As Tim rides his motorcycle and leads the procession on I-10, there’s something missing—traffic. At 6:15 a.m. in the morning, the freeway is normally packed with vehicles for typical rush-hour traffic. The 6-lane freeway is completely shut down for the ride. Police cars block any outside drivers from getting on the freeway.
The freeway hasn’t always been closed for the ride. The coordinator with the Veterans of Foreign Wars of the U.S. contacted Tim and asked, “How can we make this more special?” As a rider for a law-enforcement motorcycle club called Back the Blue, Tim quickly suggested doing an escort. Tim has volunteered to escort many veterans who have passed away. Now, he will continue to donate his time to the World War II ride.
“By adding the escort aspect to the ride shows the veterans we do care and are grateful for the sacrifices they made for our freedom,” said Tim. “I met a veteran who was at the Battle of the Bulge and another veteran who stormed the beach in Normandy. These are incredible individuals who have survived these events and deserve to be honored.”
Coordinating across counties
While Tim is the lead escort, he also plays another critical role as the ride coordinator. Across 4 counties, 7 parishes, and 360 miles, he makes everything look seamless. Tim contacts and works with several different agencies to schedule the times to close the freeway. He coordinates with the Jefferson County Sheriff’s Department, Chambers County Sheriff's Department, Orange County Sheriff’s Department, Louisiana State Police, and the Houston Police Department that escorts the ride through downtown.
“You have to make sure all of the times are exact,” says Tim. “The agencies we are working with are closing the roads. We can’t have them waiting on us.”
Over the past 3 years, more people participate in the ride. The first year started with six units and has grown to 50 units. For the third ride, 125 people were a part of the event with 18 veterans.
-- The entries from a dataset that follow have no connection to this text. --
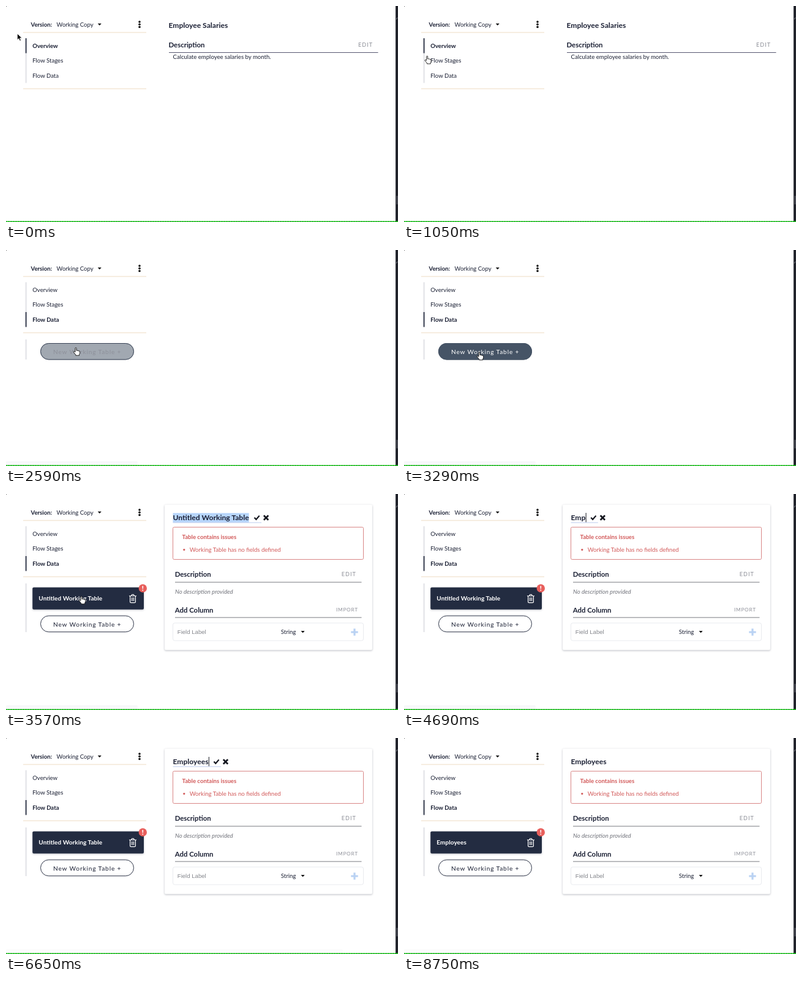
Animation of 640x355 px, one loop 8820 ms. Source, as an HTML page:

```html
<!DOCTYPE html>
<html lang="en">
<head>
<meta charset="utf-8">
<title>Working table demo</title>
<style>
  html, body { margin: 0; width: 100%; height: 100%; overflow: hidden; background: #fff; }
  svg { display: block; width: 100vw; height: 100vh; }
  text { font: 9.6px Lato, sans-serif; fill: #1b2034; white-space: pre; }
  .bold { font-weight: 700; }
  .title { font-size: 12.1px; font-weight: 700; }
  .heading { font-size: 11.4px; font-weight: 700; }
  .action { font-size: 9px; letter-spacing: 1.05px; fill: #8d8f98; }
  .action.small { font-size: 8.3px; letter-spacing: .7px; }
  .pill text { font-size: 10.2px; letter-spacing: .83px; }
  .issue, .issue text { fill: #d25a5a; }
  .note { font-style: italic; fill: #71737b; }
  .field { font-family: "Liberation Sans", Arial, sans-serif; fill: #85878d; }
  .card { font-size: 10.15px; font-weight: 700; fill: #fff; }
  .divider { stroke: #f3e7d6; stroke-width: 1.5; }
  .rule { stroke: #77787f; }
  .rail { fill: #dcdde2; }
  .shadow { filter: drop-shadow(0 1px 1.5px rgba(20, 28, 50, .3)); }
  .stroke { fill: none; stroke: #15171f; }
</style>
</head>
<body>
<svg viewBox="0 0 640 355">
  <defs>
    <pattern id="dashes" width="4" height="2" patternUnits="userSpaceOnUse">
      <rect width="4" height="2" fill="#18d018"/>
      <rect width="1" height="2" fill="#0b6a12"/>
    </pattern>
  </defs>

  <!-- window edges -->
  <rect id="status" y="347" height="8" rx="2" fill="#f8f8fa"/>
  <rect x="636" width="4" height="354" fill="#23252d"/>
  <path d="M637 22l2-3" stroke="#85878e"/>
  <rect x="637" y="312" width="3" height="14" fill="#454750"/>
  <rect y="353.5" width="640" height="1.5" fill="url(#dashes)"/>
  <rect width="1" height="1" fill="#555"/>

  <!-- sidebar -->
  <text class="bold" x="40.5" y="33.8">Version:</text>
  <text x="82.5" y="33.8">Working Copy</text>
  <path d="M149.8 28.8h6l-3 3.2z"/>
  <circle cx="218" cy="26" r="1.75"/>
  <circle cx="218" cy="30.2" r="1.75"/>
  <circle cx="218" cy="34.4" r="1.75"/>
  <path class="divider" d="M28 43.5H229M28 136H229"/>
  <rect class="rail" x="31.8" y="53" width="1.7" height="73.5"/>
  <rect id="marker" x="31.8" width="1.7" height="24.5" fill="#20273b"/>
  <text id="navOverview" x="43.2" y="68.8">Overview</text>
  <text x="43.2" y="93.2">Flow Stages</text>
  <text id="navData" x="43.2" y="117.6">Flow Data</text>

  <g id="overview">
    <text class="title" x="265.5" y="36.3">Employee Salaries</text>
    <text class="heading" x="265.5" y="67.8">Description</text>
    <text class="action" x="575" y="67">EDIT</text>
    <path d="M266 76.5H607.5" stroke="#55566f"/>
    <text x="272.5" y="87.3">Calculate employee salaries by month.</text>
  </g>

  <g id="tables">
    <rect id="tableRail" class="rail" x="31.8" y="147" width="1.7"/>
    <g id="button" class="pill">
      <rect x="56.5" y="153.5" width="152" height="26.5" rx="13.25" fill="#fff" stroke="#2a3144"/>
      <text x="77" y="170.9">New Working Table +</text>
      <g id="hover">
        <rect x="56" y="153" width="153" height="27.5" rx="13.75" fill="#465466"/>
        <text x="77" y="170.9" style="fill:#fff">New Working Table +</text>
      </g>
    </g>
  </g>

  <g id="editor">
    <rect class="shadow" x="43.3" y="153.5" width="181.7" height="36.3" rx="2" fill="#232c41"/>
    <text id="cardName" class="card" x="53.3" y="174.9"></text>
    <g fill="none" stroke="#fff" stroke-width="1.2">
      <path d="M201 167.5H213M204.6 167.3l1-2h2.8l1 2M202.6 168v9.2q0 1.4 1.4 1.4h6q1.4 0 1.4-1.4V168"/>
      <path d="M205.2 170v6M207 170v6M208.8 170v6" stroke-width=".9"/>
    </g>
    <circle cx="223.3" cy="155" r="6.7" fill="#e85f5c"/>
    <path d="M223.3 151v4.8M223.3 157.2v1.7" stroke="#fff" stroke-width="1.5"/>

    <rect class="shadow" x="259" y="17.5" width="339" height="239" rx="2" fill="#fff"/>
    <rect id="selection" x="272.5" y="31.3" height="15.5" fill="#b7d5fb"/>
    <path id="underline" stroke="#bccbee"/>
    <text id="name" class="title" x="272.5" y="42.8"></text>
    <path id="caret" d="M.8 31V46.3" class="stroke"/>
    <g id="confirm" class="stroke">
      <path d="M8.9 38.8l2.9 3 5.3-6.2" stroke-width="2.2"/>
      <path d="M24.3 35.3l7.4 7.4M31.7 35.3l-7.4 7.4" stroke-width="2.7"/>
    </g>

    <rect x="272.5" y="54.5" width="311" height="53" rx="2" fill="#fff" stroke="#d98686"/>
    <g class="issue">
      <text class="bold" x="287.5" y="74.4">Table contains issues</text>
      <circle cx="290.8" cy="91.6" r="1.6"/>
      <text x="299.7" y="94.6">Working Table has no fields defined</text>
    </g>
    <text class="heading" x="275.7" y="136.2">Description</text>
    <text class="action" x="547.8" y="135.2">EDIT</text>
    <text class="note" x="276" y="164.2">No description provided</text>
    <text class="heading" x="275.7" y="195">Add Column</text>
    <text class="action small" x="539" y="193.4">IMPORT</text>
    <path class="rule" d="M276 145H580.5M276 203H580.5"/>
    <rect x="272.5" y="212" width="311" height="29" rx="3" fill="#fff" stroke="#e9ebef"/>
    <text class="field" x="279.8" y="229.8">Field Label</text>
    <text x="448.8" y="229.8">String</text>
    <path d="M481.6 225h6l-3 3.2z"/>
    <path d="M563.3 227h11.4M569 221.3v11.4" stroke="#b9d2f3" stroke-width="3.2"/>
  </g>

  <g id="cursor" stroke-linejoin="round">
    <path id="arrow" d="M0 0V10.2L2.4 8l1.7 3.8 1.8-.8L4.2 7.3h3.3z" fill="#000" stroke="#fff" stroke-width=".7"/>
    <path id="hand" d="M-1 1Q-1 0 0 0T1 1V4.7Q2.2 4 3 5 4.2 4.4 4.8 5.5 6.6 5 6.6 6.8V8.6Q6.6 10 5.6 11.2V12.8H-.2V11.6L-3.4 7.8Q-4.2 6.5-3 6.2-2.2 6-1 7.4z"
      fill="#fff" stroke="#111" stroke-width=".9"/>
  </g>
</svg>
<script>
const LOOP = 8820, STEP = 70;
const OPEN_DATA = 1820, CREATE = 3360, COMMIT = 7140, CARET_OFF = 6860;
const UNTITLED = "Untitled Working Table", NAME = "Employees";
const KEY_TIMES = [3850, 4410, 4690, 4970, 5460, 5600, 5950, 6370, 6580];
const NAME_X = 272.5;

const ui = Object.fromEntries([...document.querySelectorAll("[id]")].map(el => [el.id, el]));
const show = (el, on) => { el.style.display = on ? "" : "none"; };
const place = (el, x, y) => el.setAttribute("transform", `translate(${x} ${y})`);
const clamp = v => Math.min(1, Math.max(0, v));
const progress = (t, from, to) => clamp((t - from) / (to - from));
const ease = p => p * p * (3 - 2 * p);

function drawCursor(t) {
  const first = ease(progress(t, 700, 1330));
  const second = ease(progress(t, 2100, 2730));
  const x = 18.5 + 33 * first + 71.5 * second;
  const y = 45.5 + 63 * first + 59.5 * second;
  const overLink = (y > 78 && y < 126 && x > 34) || y > 153;
  place(ui.cursor, x, y);
  show(ui.arrow, !overLink);
  show(ui.hand, overLink);
  show(ui.cursor, t < KEY_TIMES[0]);
}

function drawSidebar(t) {
  const onData = t >= OPEN_DATA, created = t >= CREATE;
  ui.navOverview.classList.toggle("bold", !onData);
  ui.navData.classList.toggle("bold", onData);
  ui.marker.setAttribute("y", onData ? 102 : 53);
  show(ui.overview, !onData);
  show(ui.tables, onData);
  show(ui.status, onData);
  ui.status.setAttribute("width", t < 4970 ? 215 : 550);
  ui.status.setAttribute("opacity", t < 4970 ? 1 : .5);
  ui.tableRail.setAttribute("height", created ? 80 : 33);
  place(ui.button, 0, created ? 46.7 : 0);
  ui.hover.setAttribute("opacity", progress(t, 2450, 2730) * (1 - progress(t, CREATE - STEP, CREATE + STEP)));
}

function drawEditor(t) {
  show(ui.editor, t >= CREATE);
  if (t < CREATE) return;
  const typed = KEY_TIMES.filter(time => t >= time).length;
  const editing = t < COMMIT;
  ui.name.textContent = typed ? NAME.slice(0, typed) : UNTITLED;
  ui.cardName.textContent = editing ? UNTITLED : NAME;
  const width = ui.name.getComputedTextLength(), end = NAME_X + width;
  ui.selection.setAttribute("width", width);
  ui.underline.setAttribute("d", `M${NAME_X} 47H${end + 20.5}`);
  place(ui.caret, end, 0);
  place(ui.confirm, end, 0);
  show(ui.selection, !typed);
  show(ui.underline, editing);
  show(ui.confirm, editing);
  show(ui.caret, typed && t < CARET_OFF);
}

function draw(now) {
  const t = Math.floor((now % LOOP) / STEP) * STEP;
  drawSidebar(t);
  drawEditor(t);
  drawCursor(t);
}

const start = performance.now();
function tick() {
  draw(performance.now() - start);
  requestAnimationFrame(tick);
}
tick();
</script>
</body>
</html>
```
“People don’t realize it, but there are not many living WWII veterans,” says Tim. “In the most recent ride, our youngest veteran is 101 years old, and our oldest veteran is 105 years old. We need to honor them while we still can.”
Humbleness and humility
While Tim organizes most of the ride, he will be the first to say it’s a team effort. Tim takes the same approach in his manager role at S&B.
“Tim leads several S&B initiatives that have tremendously improved how we operate,” says Scott Pope, Vice President of Field Operations for S&B. “He works with a team but doesn’t want any credit for a successfully completed project. Tim truly believes in humbleness and humility. This is why Tim is a great leader in everything he does.”
Tim will agree. He doesn’t want a pat on the back. “The best leaders lead from behind, not the front,” says Tim. “I do things because it’s the right thing to do.”
Never sitting still
As an S&B manager, Tim also continues to be in law enforcement with the Gonzales Constables Department and Jamaica Beach Police Department. That might be a lot for some people, but it’s perfect for Tim who likes to stay busy.
In addition to the VFW World War II Veterans Memorial Ride, Tim also participates in rides for other causes to promote awareness for breast cancer, prostate cancer, and brain cancer in children.
“There’s always something to do or a way to give back,” says Tim. “And I don’t have plans on stopping.”
“For anyone who knows Tim, he doesn’t like to stay still,” says Scott. “Tim is always finding a way to make our company and communities better, and making sure the right people are recognized for what they do.”